By-the-glass choices are great ways to explore different kinds of wine.

By-the-glass choices are great ways to explore different kinds of wine. Restaurants balance two factors when shaping these lists: Cost (generally low) and variety (a good by-the-glass list covers a range of whites and reds). But sometimes spending a bit more on a glass can pay off. At Third & Hollywood, the list includes a $16 glass of 2012 Turley Old Vine zinfandel. "It's a scary notion for a lot of people to pay $16 or $17 for a by-the-glass wine," beverage coordinator Kevin Crowley says. "We feel we're earning customers' trust to the extent that we can put that on the list." Try that Turley zin with a steak, and seek out these other by-the-glass winners from recent restaurant visits:

Juicy, medium-body red: Parducci pinot noir, $8.50

Seen at: Natalie's, Worthington

Food-friendly red blend: Cline Cashmere, $10

Seen at: The Rossi Bar + Kitchen, Short North

Savory, serious red: Bethel Heights Estate pinot noir, $11

Seen at: Alana's, north of Campus

Sparkling: Toso sparkling chardonnay, $9

Seen at: Till Dynamic Fare, Victorian Village

Wine for spring holidays

Ham and lamb are the traditional stars of spring holiday menus. What pairs best with them? We asked Donnie Austin, owner of House Wine in Worthington, for his picks.

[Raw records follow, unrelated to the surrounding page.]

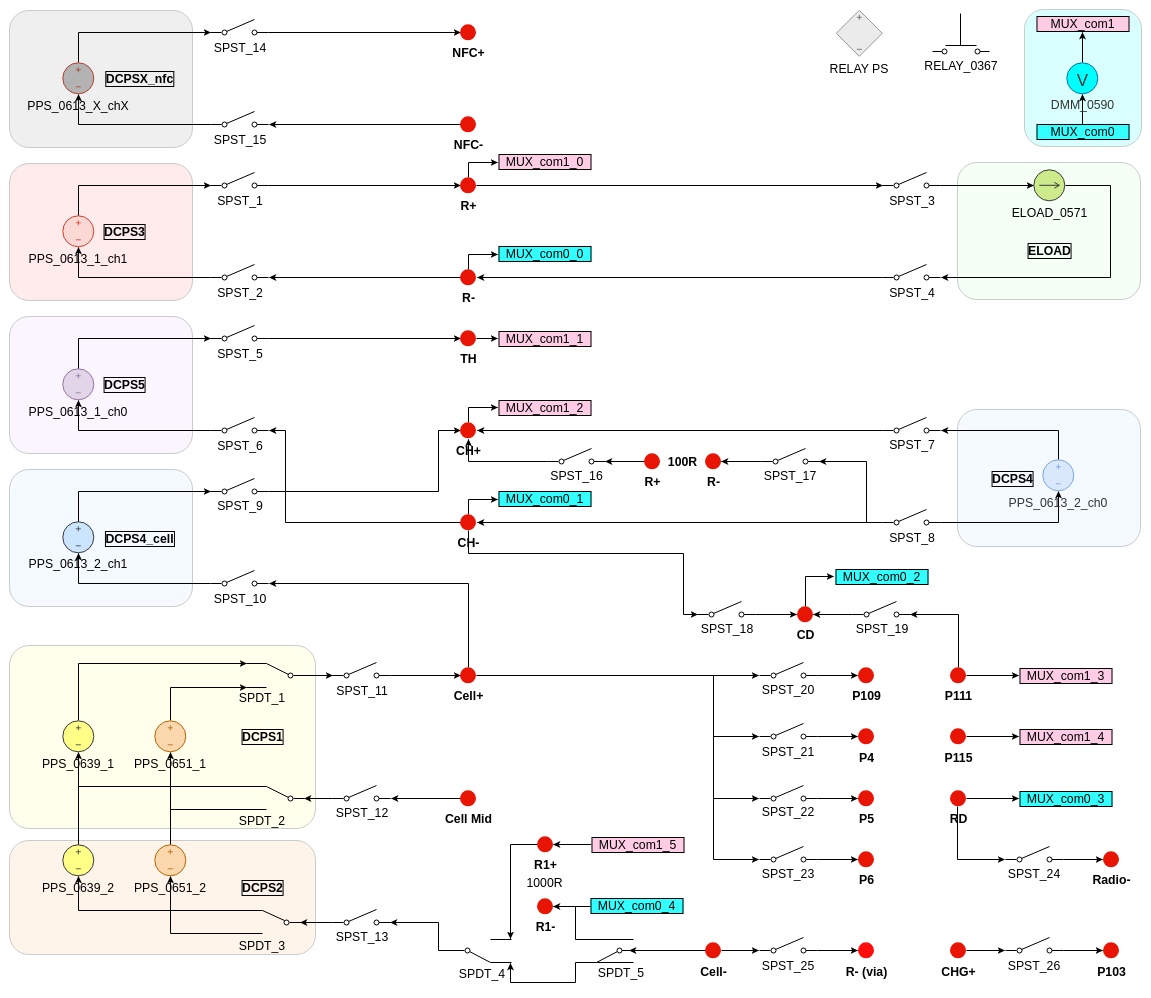
<!DOCTYPE html>
<html lang="en">
<head>
<meta charset="utf-8">
<title>Relay and power supply wiring</title>
<style>
:root{--ink:#000;--node:#e81404;--pink:#ffcce6;--cyan:#33ffff;--edge:#c8cccc}
*{box-sizing:border-box}
html,body{margin:0;background:#fff;overflow:hidden}
.diagram{position:relative;width:1151px;height:998px;overflow:hidden;font:12.25px/15px "Liberation Sans",Arial,sans-serif;color:var(--ink)}
.panel{position:absolute;left:9px;width:184px;height:138px;border:1px solid var(--edge);border-radius:20px}
.wiring{position:absolute;left:0;top:0}
.wires{fill:none;stroke:var(--ink);stroke-width:1}
.nodes{fill:var(--node)}
.diagram b,.diagram span{position:absolute;left:var(--x);top:var(--y);transform:translate(-50%,-50%);white-space:nowrap}
.diagram b{margin:.5px 0 0 .5px}
.diagram .name{border:1px solid var(--ink);line-height:14px}
.diagram .mux{width:93px;height:16px;border:1px solid var(--ink);background:var(--pink);text-align:center;line-height:14px}
.diagram .com0{background:var(--cyan)}
.diagram .soft{color:#333}
</style>
</head>
<body>
<main class="diagram">
<section class="panel" style="top:10px;background:#efefef"></section>
<section class="panel" style="top:163px;background:#ffebeb"></section>
<section class="panel" style="top:316px;background:#faf5ff"></section>
<section class="panel" style="top:469px;background:#f4faff"></section>
<section class="panel" style="top:645px;width:307px;height:184px;background:#ffffeb"></section>
<section class="panel" style="top:840px;width:307px;height:115px;background:#fff4ea"></section>
<section class="panel" style="top:9px;left:1024px;width:118px;background:#d9ffff"></section>
<section class="panel" style="top:162px;left:957px;background:#f5fff5"></section>
<section class="panel" style="top:409px;left:957px;background:#f4faff"></section>

<svg class="wiring" width="1151" height="998" viewBox="0 0 1151 998" aria-hidden="true">
<defs>
<marker id="arrow" markerUnits="userSpaceOnUse" markerWidth="8" markerHeight="8" refX="7" refY="4" orient="auto"><path d="M0 .5L7.5 4L0 7.5L1.8 4Z"/></marker>
<g id="spst" fill="#fff" stroke="#000"><path d="M-29 0H-18M17 0H29M-13 -1L15 -13"/><circle cx="-15" r="2.5"/><circle cx="15" r="2.5"/></g>
<g id="source"><circle r="15.5"/><path d="M-2.5 -8.5H2.5M0 -11V-6M-2.5 8.5H2.5" stroke-width=".8"/></g>
<circle id="node" r="8"/>
<circle id="pole" r="2.5" fill="#fff" stroke="#000"/>
</defs>

<g class="wires" transform="translate(.5 .5)">
<g marker-end="url(#arrow)">
<path d="M78 62V32H210"/><path d="M268 32H460"/><path d="M460 124H269"/><path d="M210 124H78V94"/>
<path d="M78 216V185H210"/><path d="M268 185H460"/><path d="M468 177V162H497"/><path d="M476 185H882"/><path d="M940 185H1033"/>
<path d="M1065 185H1110V277H941"/><path d="M882 277H477"/><path d="M460 277H269"/><path d="M210 277H78V247"/><path d="M468 269V254H497"/>
<path d="M78 369V338H210"/><path d="M268 338H460"/><path d="M476 338H497"/><path d="M210 430H78V400"/>
<path d="M460 522H285V430H269"/><path d="M78 522V491H210"/><path d="M268 491H438V430H460"/>
<path d="M468 422V407H497"/><path d="M882 430H477"/><path d="M1058 460V430H941"/>
<path d="M547 461H468V439"/><path d="M644 461H605"/><path d="M761 461H721"/><path d="M866 522V461H819"/>
<path d="M468 514V499H497"/><path d="M882 522H477"/><path d="M940 522H1058V491"/>
<path d="M468 530V553H683V614H697"/><path d="M755 614H796"/><path d="M805 606V576H833"/><path d="M852 614H813"/><path d="M958 667V614H910"/>
<path d="M468 667V583H269"/><path d="M210 583H78V553"/>
<path d="M78 720V663H246"/><path d="M170 720V687H246"/><path d="M293 675H332"/><path d="M390 675H460"/>
<path d="M332 798H304"/><path d="M460 798H391"/><path d="M78 845V752"/><path d="M170 845V752"/>
<path d="M262 910H78V876"/><path d="M262 933H170V876"/><path d="M332 922H300"/><path d="M464 950H438V922H390"/>
<path d="M537 844H510V938"/><path d="M596 962H575V982H510V963"/><path d="M591 844H553"/><path d="M590 906H553"/><path d="M705 950H629"/>
<path d="M476 675H758"/><path d="M713 736H758"/><path d="M713 798H758"/><path d="M713 675V859H758"/><path d="M721 950H758"/>
<path d="M817 675H857"/><path d="M817 736H857"/><path d="M817 798H857"/><path d="M817 859H857"/><path d="M817 950H857"/>
<path d="M966 675H1018"/><path d="M966 736H1018"/><path d="M966 798H1018"/><path d="M957 806V859H1004"/><path d="M1063 859H1102"/>
<path d="M966 950H1004"/><path d="M1063 950H1102"/>
<path d="M1082 62V32"/><path d="M1082 124V94"/>
</g>
<path d="M246 663H266L288 674M246 687H266M78 786H266L288 797M170 809H266M293 798H304"/>
<path d="M262 910L284 920M289 922H301M469 951L490 962H511M490 939H511"/>
<path d="M575 906V939H633M617 951L596 962H633M621 950H630"/>
<path d="M960 13V45M945 45H976M932 51H942M979 51H989"/>
</g>

<g transform="translate(.5 .5)">
<use href="#pole" x="290" y="675"/><use href="#pole" x="290" y="798"/><use href="#pole" x="286" y="922"/><use href="#pole" x="467" y="950"/><use href="#pole" x="619" y="950"/><use href="#pole" x="944" y="51"/><use href="#pole" x="977" y="51"/>
<use href="#spst" x="239" y="32"/><use href="#spst" x="239" y="124"/><use href="#spst" x="239" y="185"/><use href="#spst" x="239" y="277"/><use href="#spst" x="239" y="338"/><use href="#spst" x="239" y="430"/><use href="#spst" x="239" y="491"/><use href="#spst" x="239" y="583"/>
<use href="#spst" x="911" y="185"/><use href="#spst" x="911" y="277"/><use href="#spst" x="911" y="430"/><use href="#spst" x="911" y="522"/>
<use href="#spst" x="576" y="461"/><use href="#spst" x="790" y="461"/><use href="#spst" x="726" y="614"/><use href="#spst" x="881" y="614"/>
<use href="#spst" x="361" y="675"/><use href="#spst" x="361" y="798"/><use href="#spst" x="361" y="922"/>
<use href="#spst" x="788" y="675"/><use href="#spst" x="788" y="736"/><use href="#spst" x="788" y="798"/><use href="#spst" x="788" y="859"/><use href="#spst" x="788" y="950"/>
<use href="#spst" x="1034" y="859"/><use href="#spst" x="1034" y="950"/>
</g>

<g class="nodes" transform="translate(0 .3)">
<use href="#node" x="468" y="32"/><use href="#node" x="468" y="124"/><use href="#node" x="468" y="185"/><use href="#node" x="468" y="277"/><use href="#node" x="468" y="338"/><use href="#node" x="468" y="430"/><use href="#node" x="468" y="522"/><use href="#node" x="468" y="675"/><use href="#node" x="468" y="798"/>
<use href="#node" x="652" y="461"/><use href="#node" x="713" y="461"/><use href="#node" x="805" y="614"/><use href="#node" x="545" y="844"/><use href="#node" x="545" y="906"/><use href="#node" x="713" y="950"/>
<use href="#node" x="866" y="675"/><use href="#node" x="866" y="736"/><use href="#node" x="866" y="798"/><use href="#node" x="866" y="859"/><use href="#node" x="866" y="950" fill="#ff0d0d"/>
<use href="#node" x="958" y="675"/><use href="#node" x="958" y="736"/><use href="#node" x="958" y="798"/><use href="#node" x="958" y="950"/><use href="#node" x="1111" y="859"/><use href="#node" x="1111" y="950"/>
</g>

<g transform="translate(.3 .3)">
<use href="#source" x="78" y="78" fill="#b3b3b3" stroke="#ae4132"/>
<use href="#source" x="78" y="231" fill="#fad9d5" stroke="#d0402f"/>
<use href="#source" x="78" y="384" fill="#e1d5e7" stroke="#9673a6"/>
<use href="#source" x="78" y="537" fill="#cce5ff" stroke="#36393d"/>
<use href="#source" x="1058" y="475" fill="#dae8fc" stroke="#7ea6e0"/>
<g fill="#ffff88" stroke="#36393d"><use href="#source" x="78" y="736"/><use href="#source" x="78" y="860"/></g>
<g fill="#fad7ac" stroke="#b46504"><use href="#source" x="170" y="736"/><use href="#source" x="170" y="860"/></g>
<circle cx="1049" cy="185" r="15.5" fill="#cdeb8b" stroke="#36393d"/>
<path d="M1039 185H1059M1054 182L1059 185L1054 188" fill="none" stroke="#36393d"/>
<circle cx="1082" cy="78" r="15.5" fill="#0ff" stroke="#10739e"/>
<path d="M859 10L882 33L859 56L836 33Z" fill="#ebebeb" stroke="#999"/>
<path d="M856.5 17H861.5M859 14.5V19.5M856.5 49H861.5" stroke="#666" stroke-width=".8"/>
</g>
</svg>

<!-- Supplies and instruments -->
<span style="--x:78px;--y:106px">PPS_0613_X_chX</span><b class="name" style="--x:139px;--y:78px">DCPSX_nfc</b>
<span style="--x:78px;--y:259px">PPS_0613_1_ch1</span><b class="name" style="--x:124px;--y:231px">DCPS3</b>
<span style="--x:78px;--y:412px">PPS_0613_1_ch0</span><b class="name" style="--x:124px;--y:384px">DCPS5</b>
<span style="--x:78px;--y:564px">PPS_0613_2_ch1</span><b class="name" style="--x:139px;--y:538px">DCPS4_cell</b>
<span style="--x:78px;--y:764px">PPS_0639_1</span><span style="--x:170px;--y:764px">PPS_0651_1</span><b class="name" style="--x:262px;--y:736px">DCPS1</b>
<span style="--x:78px;--y:888px">PPS_0639_2</span><span style="--x:170px;--y:888px">PPS_0651_2</span><b class="name" style="--x:262px;--y:887px">DCPS2</b>
<span class="soft" style="--x:1058px;--y:503px">PPS_0613_2_ch0</span><b class="name" style="--x:1012px;--y:478px">DCPS4</b>
<span style="--x:1049.5px;--y:213px">ELOAD_0571</span><b class="name" style="--x:1049px;--y:250px">ELOAD</b>
<span class="soft" style="--x:1082.5px;--y:105px">DMM_0590</span><span class="soft" style="--x:1082.5px;--y:80px;font-size:17px">V</span>
<span style="--x:859px;--y:69px">RELAY PS</span><span style="--x:961px;--y:66px">RELAY_0367</span>

<!-- Switches -->
<span style="--x:240px;--y:48px">SPST_14</span><span style="--x:240px;--y:140px">SPST_15</span>
<span style="--x:240px;--y:201px">SPST_1</span><span style="--x:240px;--y:293px">SPST_2</span>
<span style="--x:240px;--y:354px">SPST_5</span><span style="--x:240px;--y:446px">SPST_6</span>
<span style="--x:240px;--y:506px">SPST_9</span><span style="--x:240px;--y:599px">SPST_10</span>
<span style="--x:912px;--y:201px">SPST_3</span><span style="--x:912px;--y:293px">SPST_4</span>
<span style="--x:912px;--y:445px">SPST_7</span><span style="--x:912px;--y:538px">SPST_8</span>
<span style="--x:576.5px;--y:476px">SPST_16</span><span style="--x:790px;--y:476px">SPST_17</span>
<span style="--x:727px;--y:629px">SPST_18</span><span style="--x:882px;--y:629px">SPST_19</span>
<span style="--x:362px;--y:691px">SPST_11</span><span style="--x:362px;--y:813px">SPST_12</span><span style="--x:362px;--y:937px">SPST_13</span>
<span style="--x:788px;--y:690px">SPST_20</span><span style="--x:788px;--y:752px">SPST_21</span><span style="--x:788px;--y:812px">SPST_22</span><span style="--x:788px;--y:874px">SPST_23</span><span style="--x:788px;--y:966px">SPST_25</span>
<span style="--x:1034px;--y:874px">SPST_24</span><span style="--x:1034px;--y:966px">SPST_26</span>
<span style="--x:262px;--y:698px">SPDT_1</span><span style="--x:262px;--y:821px">SPDT_2</span><span style="--x:262px;--y:946px">SPDT_3</span><span style="--x:482px;--y:974px">SPDT_4</span><span style="--x:621px;--y:973px">SPDT_5</span>

<!-- Test points -->
<b style="--x:468px;--y:52px">NFC+</b><b style="--x:468px;--y:144px">NFC-</b>
<b style="--x:468px;--y:205px">R+</b><b style="--x:468px;--y:297px">R-</b><b style="--x:468px;--y:358px">TH</b>
<b style="--x:468px;--y:450px">CH+</b><b style="--x:468px;--y:542px">CH-</b>
<b style="--x:652px;--y:481px">R+</b><b style="--x:682px;--y:461px">100R</b><b style="--x:713px;--y:481px">R-</b>
<b style="--x:805px;--y:634px">CD</b><b style="--x:468px;--y:695px">Cell+</b><b style="--x:468px;--y:818px">Cell Mid</b>
<b style="--x:866px;--y:695px">P109</b><b style="--x:866px;--y:757px">P4</b><b style="--x:866px;--y:818px">P5</b><b style="--x:866px;--y:879px">P6</b><b style="--x:866px;--y:971px">R- (via)</b>
<b style="--x:958px;--y:695px">P111</b><b style="--x:958px;--y:757px">P115</b><b style="--x:958px;--y:818px">RD</b><b style="--x:958px;--y:971px">CHG+</b>
<b style="--x:1111px;--y:879px">Radio-</b><b style="--x:1111px;--y:971px">P103</b>
<b style="--x:545px;--y:864px">R1+</b><span style="--x:544.5px;--y:883px">1000R</span><b style="--x:545px;--y:926px">R1-</b><b style="--x:713px;--y:971px">Cell-</b>

<!-- Multiplexer taps -->
<span class="mux" style="--x:1082.5px;--y:24px">MUX_com1</span><span class="mux com0" style="--x:1082.5px;--y:132px">MUX_com0</span>
<span class="mux" style="--x:544.5px;--y:162px">MUX_com1_0</span><span class="mux com0" style="--x:544.5px;--y:254px">MUX_com0_0</span>
<span class="mux" style="--x:544.5px;--y:339px">MUX_com1_1</span><span class="mux" style="--x:544.5px;--y:408px">MUX_com1_2</span>
<span class="mux com0" style="--x:544.5px;--y:499px">MUX_com0_1</span><span class="mux com0" style="--x:881.5px;--y:577px">MUX_com0_2</span>
<span class="mux" style="--x:1065.5px;--y:676px">MUX_com1_3</span><span class="mux" style="--x:1065.5px;--y:737px">MUX_com1_4</span><span class="mux com0" style="--x:1065.5px;--y:799px">MUX_com0_3</span>
<span class="mux" style="--x:637.5px;--y:845px">MUX_com1_5</span><span class="mux com0" style="--x:636.5px;--y:906px">MUX_com0_4</span>
</main>
</body>
</html>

Leitz Dragonstone Rheingau Riesling ($19.99)

"Pairing aside, this is a single-vineyard riesling from an awesome German producer for under $20. Riesling and pork or ham always seem to sing and be a safe bet. The touch of sweetness in this wine is offset with some mouth-watering acidity that makes it very friendly with baked ham prepared in a variety of ways, from a spice rub or sweet glaze."


Lagier-Meredith Mount Veeder Syrah ($54.99)

"One of the best Syrahs from California hails from the home estate of Carole Meredith (UC Davis viticulture authority) and Steve Lagier (a former Mondavi winemaker). You're getting California fruit with old-school, Old World vineyard and cellar practices. The blackberry fruit mingles with pepper, violets and a savoriness that are perfect with the flavor and leanness of lamb.

Ohio Wine Pick: Markko Vineyard, Conneaut

Arnie Esterer is the elder statesman of Ohio wine. He's presided over Markko Vineyard since 1968, for many of those years with business partner Tim Hubbard, who died in 2000. Esterer's chardonnay and riesling have a cult following inside and outside the state. If oaky, buttery California chardonnay is your only reference to that ubiquitous varietal, visit Markko to find out what the grape can truly achieve.

The driveway to Markko is quite literally off the paved road and tucked in woods near Conneaut; it's a charming, eccentric place that time seems to have forgotten. Buy as much as you can afford after your tasting. And when you leave, detour to Madison for a stop at Wet Your Whistle, one of the quirkiest and best wine shops in the state.